Collected data entries
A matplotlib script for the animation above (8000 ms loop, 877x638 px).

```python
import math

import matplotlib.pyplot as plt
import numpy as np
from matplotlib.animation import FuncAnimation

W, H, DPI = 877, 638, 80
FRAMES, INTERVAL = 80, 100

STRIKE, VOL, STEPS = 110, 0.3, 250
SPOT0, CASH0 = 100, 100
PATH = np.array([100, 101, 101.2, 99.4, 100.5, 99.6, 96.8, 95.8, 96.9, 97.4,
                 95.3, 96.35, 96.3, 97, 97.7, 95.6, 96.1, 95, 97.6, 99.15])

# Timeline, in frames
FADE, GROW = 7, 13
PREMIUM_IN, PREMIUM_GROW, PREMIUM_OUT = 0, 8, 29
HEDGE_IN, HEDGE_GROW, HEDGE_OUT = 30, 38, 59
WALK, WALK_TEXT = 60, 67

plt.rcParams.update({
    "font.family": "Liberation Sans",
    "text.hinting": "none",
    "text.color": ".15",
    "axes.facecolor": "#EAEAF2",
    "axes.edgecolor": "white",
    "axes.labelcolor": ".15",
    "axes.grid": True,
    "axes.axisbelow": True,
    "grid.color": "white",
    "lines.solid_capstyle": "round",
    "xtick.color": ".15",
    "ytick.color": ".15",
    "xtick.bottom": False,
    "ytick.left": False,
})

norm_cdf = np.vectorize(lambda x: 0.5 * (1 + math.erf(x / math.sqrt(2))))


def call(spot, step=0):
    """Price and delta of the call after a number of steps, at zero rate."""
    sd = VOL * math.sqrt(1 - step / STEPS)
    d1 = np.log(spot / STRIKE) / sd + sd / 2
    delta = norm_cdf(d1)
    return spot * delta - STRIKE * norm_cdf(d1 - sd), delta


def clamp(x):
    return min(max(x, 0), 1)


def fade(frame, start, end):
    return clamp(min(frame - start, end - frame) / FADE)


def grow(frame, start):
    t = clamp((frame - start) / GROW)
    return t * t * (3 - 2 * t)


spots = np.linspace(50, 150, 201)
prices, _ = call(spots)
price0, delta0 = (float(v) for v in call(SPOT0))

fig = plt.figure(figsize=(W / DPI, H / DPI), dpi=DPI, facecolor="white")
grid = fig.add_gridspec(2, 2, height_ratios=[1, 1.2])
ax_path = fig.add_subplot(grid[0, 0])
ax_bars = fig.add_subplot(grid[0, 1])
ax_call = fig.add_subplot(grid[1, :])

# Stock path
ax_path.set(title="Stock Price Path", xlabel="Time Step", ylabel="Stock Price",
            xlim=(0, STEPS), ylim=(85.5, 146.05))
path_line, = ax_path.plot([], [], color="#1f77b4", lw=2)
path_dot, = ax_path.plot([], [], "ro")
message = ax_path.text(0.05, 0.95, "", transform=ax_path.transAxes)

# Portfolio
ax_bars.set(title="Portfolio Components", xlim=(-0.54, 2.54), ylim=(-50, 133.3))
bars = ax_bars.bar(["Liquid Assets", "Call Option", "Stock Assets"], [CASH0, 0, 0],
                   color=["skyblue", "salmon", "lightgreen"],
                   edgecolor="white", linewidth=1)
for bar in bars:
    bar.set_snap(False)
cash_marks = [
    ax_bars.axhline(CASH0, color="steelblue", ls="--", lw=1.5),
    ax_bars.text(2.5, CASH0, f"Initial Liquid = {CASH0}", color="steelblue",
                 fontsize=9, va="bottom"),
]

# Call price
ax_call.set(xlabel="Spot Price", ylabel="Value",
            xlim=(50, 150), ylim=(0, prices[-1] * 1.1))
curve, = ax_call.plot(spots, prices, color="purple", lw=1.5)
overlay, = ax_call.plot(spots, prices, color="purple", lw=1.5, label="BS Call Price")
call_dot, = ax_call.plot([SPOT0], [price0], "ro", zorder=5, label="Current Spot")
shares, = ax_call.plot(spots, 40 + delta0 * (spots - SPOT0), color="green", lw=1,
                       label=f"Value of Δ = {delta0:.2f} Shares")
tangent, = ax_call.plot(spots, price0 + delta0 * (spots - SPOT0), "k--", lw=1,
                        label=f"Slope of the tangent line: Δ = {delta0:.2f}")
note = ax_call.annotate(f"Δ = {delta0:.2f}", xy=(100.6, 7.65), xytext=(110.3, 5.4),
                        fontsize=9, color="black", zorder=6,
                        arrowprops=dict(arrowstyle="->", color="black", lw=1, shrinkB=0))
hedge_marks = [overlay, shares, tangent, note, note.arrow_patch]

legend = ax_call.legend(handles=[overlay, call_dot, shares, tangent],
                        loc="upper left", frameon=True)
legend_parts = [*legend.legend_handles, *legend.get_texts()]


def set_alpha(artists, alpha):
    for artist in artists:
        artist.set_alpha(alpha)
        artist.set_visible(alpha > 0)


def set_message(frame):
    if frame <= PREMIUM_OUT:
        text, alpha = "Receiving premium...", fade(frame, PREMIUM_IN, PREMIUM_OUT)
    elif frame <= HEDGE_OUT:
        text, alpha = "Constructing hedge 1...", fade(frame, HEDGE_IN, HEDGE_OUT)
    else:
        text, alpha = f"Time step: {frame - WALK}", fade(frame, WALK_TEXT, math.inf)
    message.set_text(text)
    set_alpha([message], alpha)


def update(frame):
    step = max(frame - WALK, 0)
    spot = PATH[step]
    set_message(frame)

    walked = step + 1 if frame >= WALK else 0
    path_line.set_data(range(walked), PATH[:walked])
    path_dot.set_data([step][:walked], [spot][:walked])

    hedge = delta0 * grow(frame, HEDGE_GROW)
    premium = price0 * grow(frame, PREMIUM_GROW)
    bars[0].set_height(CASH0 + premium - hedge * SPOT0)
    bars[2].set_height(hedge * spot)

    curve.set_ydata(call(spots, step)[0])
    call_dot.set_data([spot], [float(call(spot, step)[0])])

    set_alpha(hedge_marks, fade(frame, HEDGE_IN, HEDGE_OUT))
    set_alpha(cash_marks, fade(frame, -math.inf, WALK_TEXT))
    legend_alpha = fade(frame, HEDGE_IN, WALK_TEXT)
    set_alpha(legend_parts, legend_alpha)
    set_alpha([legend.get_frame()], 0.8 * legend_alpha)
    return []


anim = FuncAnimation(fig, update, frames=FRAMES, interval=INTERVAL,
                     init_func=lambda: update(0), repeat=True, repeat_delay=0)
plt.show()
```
---
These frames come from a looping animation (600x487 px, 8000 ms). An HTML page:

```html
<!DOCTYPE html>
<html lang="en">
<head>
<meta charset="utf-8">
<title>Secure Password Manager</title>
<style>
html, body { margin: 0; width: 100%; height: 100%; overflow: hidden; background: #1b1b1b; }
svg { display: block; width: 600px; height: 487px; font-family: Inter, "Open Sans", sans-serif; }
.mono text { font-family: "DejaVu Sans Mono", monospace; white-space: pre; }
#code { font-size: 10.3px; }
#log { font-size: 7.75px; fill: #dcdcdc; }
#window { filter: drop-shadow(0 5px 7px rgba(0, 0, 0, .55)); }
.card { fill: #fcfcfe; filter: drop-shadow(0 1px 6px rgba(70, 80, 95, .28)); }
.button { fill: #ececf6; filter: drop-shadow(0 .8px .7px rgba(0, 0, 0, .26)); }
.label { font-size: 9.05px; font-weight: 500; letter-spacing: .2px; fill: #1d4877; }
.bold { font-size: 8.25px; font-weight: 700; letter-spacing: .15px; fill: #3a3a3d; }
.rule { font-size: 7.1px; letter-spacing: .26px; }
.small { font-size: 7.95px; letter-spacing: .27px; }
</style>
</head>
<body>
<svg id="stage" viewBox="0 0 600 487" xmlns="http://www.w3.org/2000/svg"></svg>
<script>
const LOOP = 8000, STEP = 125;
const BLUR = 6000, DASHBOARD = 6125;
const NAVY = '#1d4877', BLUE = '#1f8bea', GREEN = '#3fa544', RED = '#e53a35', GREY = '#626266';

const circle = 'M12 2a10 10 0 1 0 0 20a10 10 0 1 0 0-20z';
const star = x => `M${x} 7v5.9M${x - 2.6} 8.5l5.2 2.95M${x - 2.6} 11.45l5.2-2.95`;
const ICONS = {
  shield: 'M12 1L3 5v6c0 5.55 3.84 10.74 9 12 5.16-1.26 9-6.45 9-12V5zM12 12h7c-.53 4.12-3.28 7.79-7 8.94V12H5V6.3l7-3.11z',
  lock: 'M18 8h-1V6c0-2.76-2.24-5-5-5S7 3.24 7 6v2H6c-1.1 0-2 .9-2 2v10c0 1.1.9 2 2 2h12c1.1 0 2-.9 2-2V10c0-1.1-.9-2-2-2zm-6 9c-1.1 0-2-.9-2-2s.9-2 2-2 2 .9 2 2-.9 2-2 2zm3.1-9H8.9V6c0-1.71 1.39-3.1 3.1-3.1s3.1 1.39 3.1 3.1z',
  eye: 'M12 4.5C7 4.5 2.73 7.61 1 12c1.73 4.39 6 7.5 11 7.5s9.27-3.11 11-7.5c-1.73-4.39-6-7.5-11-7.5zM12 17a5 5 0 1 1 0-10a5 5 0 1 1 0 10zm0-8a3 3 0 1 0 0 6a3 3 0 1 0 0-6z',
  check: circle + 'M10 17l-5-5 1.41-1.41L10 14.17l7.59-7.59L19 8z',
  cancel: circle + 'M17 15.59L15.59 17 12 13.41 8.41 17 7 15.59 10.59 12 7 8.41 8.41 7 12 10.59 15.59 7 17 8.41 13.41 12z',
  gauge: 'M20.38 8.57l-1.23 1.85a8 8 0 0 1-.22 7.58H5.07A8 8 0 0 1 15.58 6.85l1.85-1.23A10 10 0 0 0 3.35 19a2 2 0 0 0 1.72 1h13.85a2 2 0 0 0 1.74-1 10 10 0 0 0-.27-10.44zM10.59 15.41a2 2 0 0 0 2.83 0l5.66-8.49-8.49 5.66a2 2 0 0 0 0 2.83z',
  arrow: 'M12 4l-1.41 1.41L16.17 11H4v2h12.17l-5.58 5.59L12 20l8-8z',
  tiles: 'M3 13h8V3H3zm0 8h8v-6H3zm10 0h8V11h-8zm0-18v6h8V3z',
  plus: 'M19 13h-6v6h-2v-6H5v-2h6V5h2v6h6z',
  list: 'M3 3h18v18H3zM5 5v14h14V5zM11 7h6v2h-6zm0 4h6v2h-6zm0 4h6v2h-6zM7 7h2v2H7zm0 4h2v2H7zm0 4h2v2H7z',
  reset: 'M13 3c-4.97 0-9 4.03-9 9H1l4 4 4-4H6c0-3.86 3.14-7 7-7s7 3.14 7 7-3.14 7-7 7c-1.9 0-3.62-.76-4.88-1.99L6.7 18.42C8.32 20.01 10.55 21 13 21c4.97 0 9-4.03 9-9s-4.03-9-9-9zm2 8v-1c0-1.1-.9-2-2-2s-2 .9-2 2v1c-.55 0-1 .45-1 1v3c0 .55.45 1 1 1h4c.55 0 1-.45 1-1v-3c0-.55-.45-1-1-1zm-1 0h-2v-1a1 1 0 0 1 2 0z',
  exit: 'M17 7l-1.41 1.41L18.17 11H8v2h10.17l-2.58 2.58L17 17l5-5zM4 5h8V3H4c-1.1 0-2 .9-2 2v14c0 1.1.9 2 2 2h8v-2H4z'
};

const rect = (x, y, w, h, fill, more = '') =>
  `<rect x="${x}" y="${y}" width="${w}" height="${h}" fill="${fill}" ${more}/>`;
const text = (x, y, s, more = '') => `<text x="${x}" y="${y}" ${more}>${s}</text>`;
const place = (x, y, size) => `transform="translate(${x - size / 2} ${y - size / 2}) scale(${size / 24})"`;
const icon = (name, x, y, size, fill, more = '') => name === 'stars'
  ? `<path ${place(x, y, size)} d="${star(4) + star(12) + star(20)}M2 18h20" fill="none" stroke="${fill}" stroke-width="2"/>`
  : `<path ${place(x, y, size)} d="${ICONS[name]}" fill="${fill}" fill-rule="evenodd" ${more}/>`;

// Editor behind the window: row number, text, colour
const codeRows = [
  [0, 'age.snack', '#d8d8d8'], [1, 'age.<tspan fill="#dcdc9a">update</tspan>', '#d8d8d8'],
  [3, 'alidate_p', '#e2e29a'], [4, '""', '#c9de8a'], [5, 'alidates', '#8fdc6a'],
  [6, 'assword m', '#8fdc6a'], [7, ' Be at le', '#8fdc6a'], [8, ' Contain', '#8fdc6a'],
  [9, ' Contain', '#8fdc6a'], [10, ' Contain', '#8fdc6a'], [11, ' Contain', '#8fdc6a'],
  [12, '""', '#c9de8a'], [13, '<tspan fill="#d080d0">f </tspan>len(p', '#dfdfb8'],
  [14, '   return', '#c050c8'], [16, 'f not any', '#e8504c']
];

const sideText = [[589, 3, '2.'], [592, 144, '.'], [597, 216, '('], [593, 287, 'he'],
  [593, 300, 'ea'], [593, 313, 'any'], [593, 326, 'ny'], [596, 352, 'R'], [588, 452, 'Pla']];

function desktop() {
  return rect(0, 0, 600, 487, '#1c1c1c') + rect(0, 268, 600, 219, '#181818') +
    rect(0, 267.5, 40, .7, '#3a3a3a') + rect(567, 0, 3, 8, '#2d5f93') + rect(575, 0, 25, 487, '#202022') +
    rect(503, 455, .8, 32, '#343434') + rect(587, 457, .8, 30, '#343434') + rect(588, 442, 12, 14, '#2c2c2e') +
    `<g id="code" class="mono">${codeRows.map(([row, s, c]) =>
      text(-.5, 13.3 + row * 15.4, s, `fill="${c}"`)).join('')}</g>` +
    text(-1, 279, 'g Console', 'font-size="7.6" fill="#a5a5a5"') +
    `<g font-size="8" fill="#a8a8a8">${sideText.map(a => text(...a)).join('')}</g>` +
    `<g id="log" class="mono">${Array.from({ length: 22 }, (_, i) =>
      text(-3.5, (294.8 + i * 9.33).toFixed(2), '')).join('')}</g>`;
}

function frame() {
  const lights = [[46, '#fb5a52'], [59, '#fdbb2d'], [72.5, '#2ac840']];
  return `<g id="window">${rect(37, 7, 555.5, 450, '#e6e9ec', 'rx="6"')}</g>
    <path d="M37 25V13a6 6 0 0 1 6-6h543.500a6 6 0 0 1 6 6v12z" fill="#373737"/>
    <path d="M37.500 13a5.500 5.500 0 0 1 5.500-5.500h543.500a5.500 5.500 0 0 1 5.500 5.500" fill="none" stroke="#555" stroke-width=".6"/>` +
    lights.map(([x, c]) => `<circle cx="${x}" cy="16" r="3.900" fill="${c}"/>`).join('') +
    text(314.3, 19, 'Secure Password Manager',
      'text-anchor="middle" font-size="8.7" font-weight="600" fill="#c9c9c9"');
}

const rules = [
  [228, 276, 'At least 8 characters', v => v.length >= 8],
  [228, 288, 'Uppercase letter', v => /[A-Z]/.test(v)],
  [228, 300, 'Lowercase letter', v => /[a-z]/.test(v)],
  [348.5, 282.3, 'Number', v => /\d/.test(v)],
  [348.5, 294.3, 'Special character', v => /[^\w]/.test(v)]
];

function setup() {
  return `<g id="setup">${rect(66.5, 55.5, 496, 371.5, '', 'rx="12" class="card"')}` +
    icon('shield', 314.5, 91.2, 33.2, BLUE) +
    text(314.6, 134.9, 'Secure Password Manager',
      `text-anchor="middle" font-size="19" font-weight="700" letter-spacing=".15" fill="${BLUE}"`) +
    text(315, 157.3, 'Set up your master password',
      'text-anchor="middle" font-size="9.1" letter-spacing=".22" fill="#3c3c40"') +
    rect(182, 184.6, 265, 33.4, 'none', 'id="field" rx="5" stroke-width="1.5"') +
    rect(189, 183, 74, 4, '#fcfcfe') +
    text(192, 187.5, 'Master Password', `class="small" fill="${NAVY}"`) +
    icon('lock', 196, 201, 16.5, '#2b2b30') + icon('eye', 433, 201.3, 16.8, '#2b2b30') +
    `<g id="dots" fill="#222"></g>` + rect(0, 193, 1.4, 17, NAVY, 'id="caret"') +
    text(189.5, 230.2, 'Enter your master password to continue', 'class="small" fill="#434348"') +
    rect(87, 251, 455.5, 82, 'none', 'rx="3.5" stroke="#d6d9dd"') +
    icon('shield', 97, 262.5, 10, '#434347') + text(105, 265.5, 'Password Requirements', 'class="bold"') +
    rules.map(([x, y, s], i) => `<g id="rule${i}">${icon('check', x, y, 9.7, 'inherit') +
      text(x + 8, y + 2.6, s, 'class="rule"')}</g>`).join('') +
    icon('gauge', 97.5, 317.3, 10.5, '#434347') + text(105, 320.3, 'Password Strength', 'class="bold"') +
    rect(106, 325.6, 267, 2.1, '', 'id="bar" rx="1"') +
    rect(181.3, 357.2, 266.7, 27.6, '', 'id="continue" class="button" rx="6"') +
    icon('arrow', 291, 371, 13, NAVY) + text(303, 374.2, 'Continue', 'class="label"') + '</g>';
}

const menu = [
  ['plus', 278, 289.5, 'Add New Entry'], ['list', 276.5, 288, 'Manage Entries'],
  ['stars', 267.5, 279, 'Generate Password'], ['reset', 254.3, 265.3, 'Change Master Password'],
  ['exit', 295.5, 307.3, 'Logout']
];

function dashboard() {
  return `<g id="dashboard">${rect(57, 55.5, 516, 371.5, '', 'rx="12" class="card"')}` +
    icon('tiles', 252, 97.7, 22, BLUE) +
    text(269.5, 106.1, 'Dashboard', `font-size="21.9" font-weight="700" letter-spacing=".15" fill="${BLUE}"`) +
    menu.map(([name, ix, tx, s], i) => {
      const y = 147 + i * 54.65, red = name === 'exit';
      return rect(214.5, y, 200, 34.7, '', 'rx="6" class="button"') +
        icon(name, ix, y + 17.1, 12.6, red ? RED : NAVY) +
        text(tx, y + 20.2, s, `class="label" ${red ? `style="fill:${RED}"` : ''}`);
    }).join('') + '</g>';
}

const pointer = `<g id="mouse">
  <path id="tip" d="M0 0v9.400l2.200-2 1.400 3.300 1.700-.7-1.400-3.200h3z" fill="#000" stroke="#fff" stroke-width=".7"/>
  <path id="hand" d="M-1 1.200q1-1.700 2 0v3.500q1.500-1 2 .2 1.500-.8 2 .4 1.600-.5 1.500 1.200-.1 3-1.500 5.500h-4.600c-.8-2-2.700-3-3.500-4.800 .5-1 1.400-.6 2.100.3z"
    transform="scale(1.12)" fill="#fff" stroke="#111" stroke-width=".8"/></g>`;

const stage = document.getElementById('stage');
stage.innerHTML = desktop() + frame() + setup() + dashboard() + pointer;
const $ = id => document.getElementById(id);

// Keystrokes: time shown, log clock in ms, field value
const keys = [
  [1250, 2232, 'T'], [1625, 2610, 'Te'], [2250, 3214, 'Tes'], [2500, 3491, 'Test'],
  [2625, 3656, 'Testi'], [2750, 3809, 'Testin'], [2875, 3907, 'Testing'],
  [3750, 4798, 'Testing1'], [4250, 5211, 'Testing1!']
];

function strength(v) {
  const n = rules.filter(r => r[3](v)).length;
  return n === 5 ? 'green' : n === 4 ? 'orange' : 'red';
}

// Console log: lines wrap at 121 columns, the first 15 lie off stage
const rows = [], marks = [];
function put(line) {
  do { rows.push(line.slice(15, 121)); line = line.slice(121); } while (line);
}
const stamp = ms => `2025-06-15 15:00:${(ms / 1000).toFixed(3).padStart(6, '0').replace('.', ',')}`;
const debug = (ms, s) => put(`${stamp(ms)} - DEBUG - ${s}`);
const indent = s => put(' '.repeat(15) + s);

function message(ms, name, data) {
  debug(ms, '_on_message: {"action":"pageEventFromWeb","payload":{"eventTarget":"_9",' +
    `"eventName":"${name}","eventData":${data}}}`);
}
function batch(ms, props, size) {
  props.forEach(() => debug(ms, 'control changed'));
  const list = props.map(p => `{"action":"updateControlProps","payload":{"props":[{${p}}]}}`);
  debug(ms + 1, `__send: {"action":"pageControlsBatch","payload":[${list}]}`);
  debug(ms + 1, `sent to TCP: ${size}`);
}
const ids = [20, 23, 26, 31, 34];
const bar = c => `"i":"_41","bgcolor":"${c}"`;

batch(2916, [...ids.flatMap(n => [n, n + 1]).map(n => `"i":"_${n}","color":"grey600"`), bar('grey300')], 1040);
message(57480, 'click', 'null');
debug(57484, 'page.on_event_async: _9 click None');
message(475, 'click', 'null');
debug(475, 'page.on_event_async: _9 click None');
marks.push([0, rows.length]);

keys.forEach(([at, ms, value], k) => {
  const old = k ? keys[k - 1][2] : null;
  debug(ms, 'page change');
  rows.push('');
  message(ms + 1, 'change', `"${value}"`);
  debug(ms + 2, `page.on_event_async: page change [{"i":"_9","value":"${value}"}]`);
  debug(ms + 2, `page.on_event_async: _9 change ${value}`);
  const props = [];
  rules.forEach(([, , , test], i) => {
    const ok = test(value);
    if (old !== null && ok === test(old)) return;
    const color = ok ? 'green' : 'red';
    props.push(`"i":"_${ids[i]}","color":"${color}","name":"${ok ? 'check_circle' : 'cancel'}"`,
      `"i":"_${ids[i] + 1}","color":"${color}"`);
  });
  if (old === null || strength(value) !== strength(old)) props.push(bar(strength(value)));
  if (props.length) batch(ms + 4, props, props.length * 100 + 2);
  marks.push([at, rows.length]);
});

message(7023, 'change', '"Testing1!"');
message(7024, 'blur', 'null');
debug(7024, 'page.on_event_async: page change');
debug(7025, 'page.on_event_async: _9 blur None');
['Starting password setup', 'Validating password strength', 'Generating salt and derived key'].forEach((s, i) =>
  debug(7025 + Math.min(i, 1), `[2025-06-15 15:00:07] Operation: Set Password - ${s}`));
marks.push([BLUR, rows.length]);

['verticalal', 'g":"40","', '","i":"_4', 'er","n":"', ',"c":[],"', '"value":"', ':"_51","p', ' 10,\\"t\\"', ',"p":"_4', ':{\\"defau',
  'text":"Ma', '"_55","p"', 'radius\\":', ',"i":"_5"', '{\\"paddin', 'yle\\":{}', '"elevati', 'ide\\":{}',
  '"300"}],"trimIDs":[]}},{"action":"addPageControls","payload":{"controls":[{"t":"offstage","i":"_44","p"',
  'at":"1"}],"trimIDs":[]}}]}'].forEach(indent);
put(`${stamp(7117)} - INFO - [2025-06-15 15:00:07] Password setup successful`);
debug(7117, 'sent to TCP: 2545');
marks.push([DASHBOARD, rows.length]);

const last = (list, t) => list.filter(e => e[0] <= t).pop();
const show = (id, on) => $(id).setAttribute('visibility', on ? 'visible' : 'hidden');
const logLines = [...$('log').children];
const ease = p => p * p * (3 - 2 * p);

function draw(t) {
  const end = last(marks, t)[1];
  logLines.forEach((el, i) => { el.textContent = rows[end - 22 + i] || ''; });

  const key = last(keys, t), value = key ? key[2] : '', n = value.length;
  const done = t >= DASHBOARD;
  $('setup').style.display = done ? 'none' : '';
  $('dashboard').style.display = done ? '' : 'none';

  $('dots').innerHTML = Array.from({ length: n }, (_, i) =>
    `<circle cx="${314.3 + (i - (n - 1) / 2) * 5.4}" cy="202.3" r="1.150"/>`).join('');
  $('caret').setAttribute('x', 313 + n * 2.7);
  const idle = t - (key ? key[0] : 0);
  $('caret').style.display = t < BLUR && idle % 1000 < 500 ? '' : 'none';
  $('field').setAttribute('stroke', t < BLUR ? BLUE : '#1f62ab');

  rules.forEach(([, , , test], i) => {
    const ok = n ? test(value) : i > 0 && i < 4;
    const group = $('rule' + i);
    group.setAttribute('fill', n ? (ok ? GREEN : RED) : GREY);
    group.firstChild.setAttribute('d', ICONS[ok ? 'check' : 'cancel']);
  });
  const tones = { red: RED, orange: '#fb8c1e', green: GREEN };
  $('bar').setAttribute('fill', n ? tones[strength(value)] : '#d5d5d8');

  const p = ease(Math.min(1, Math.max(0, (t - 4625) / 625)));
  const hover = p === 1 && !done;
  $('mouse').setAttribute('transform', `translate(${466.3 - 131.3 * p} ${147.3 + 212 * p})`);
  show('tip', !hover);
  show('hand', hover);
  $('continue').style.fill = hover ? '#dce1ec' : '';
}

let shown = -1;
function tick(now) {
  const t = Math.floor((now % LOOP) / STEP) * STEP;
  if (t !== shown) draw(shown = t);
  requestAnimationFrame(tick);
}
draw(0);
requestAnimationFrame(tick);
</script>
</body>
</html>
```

TASK DETAILS> Show the lines in the entries above that include the string "name".

RESPONSE TO THIS EXERCISE>
const icon = (name, x, y, size, fill, more = '') => name === 'stars'
  : `<path ${place(x, y, size)} d="${ICONS[name]}" fill="${fill}" fill-rule="evenodd" ${more}/>`;
    menu.map(([name, ix, tx, s], i) => {
      const y = 147 + i * 54.65, red = name === 'exit';
        icon(name, ix, y + 17.1, 12.6, red ? RED : NAVY) +
function message(ms, name, data) {
    `"eventName":"${name}","eventData":${data}}}`);
    props.push(`"i":"_${ids[i]}","color":"${color}","name":"${ok ? 'check_circle' : 'cancel'}"`,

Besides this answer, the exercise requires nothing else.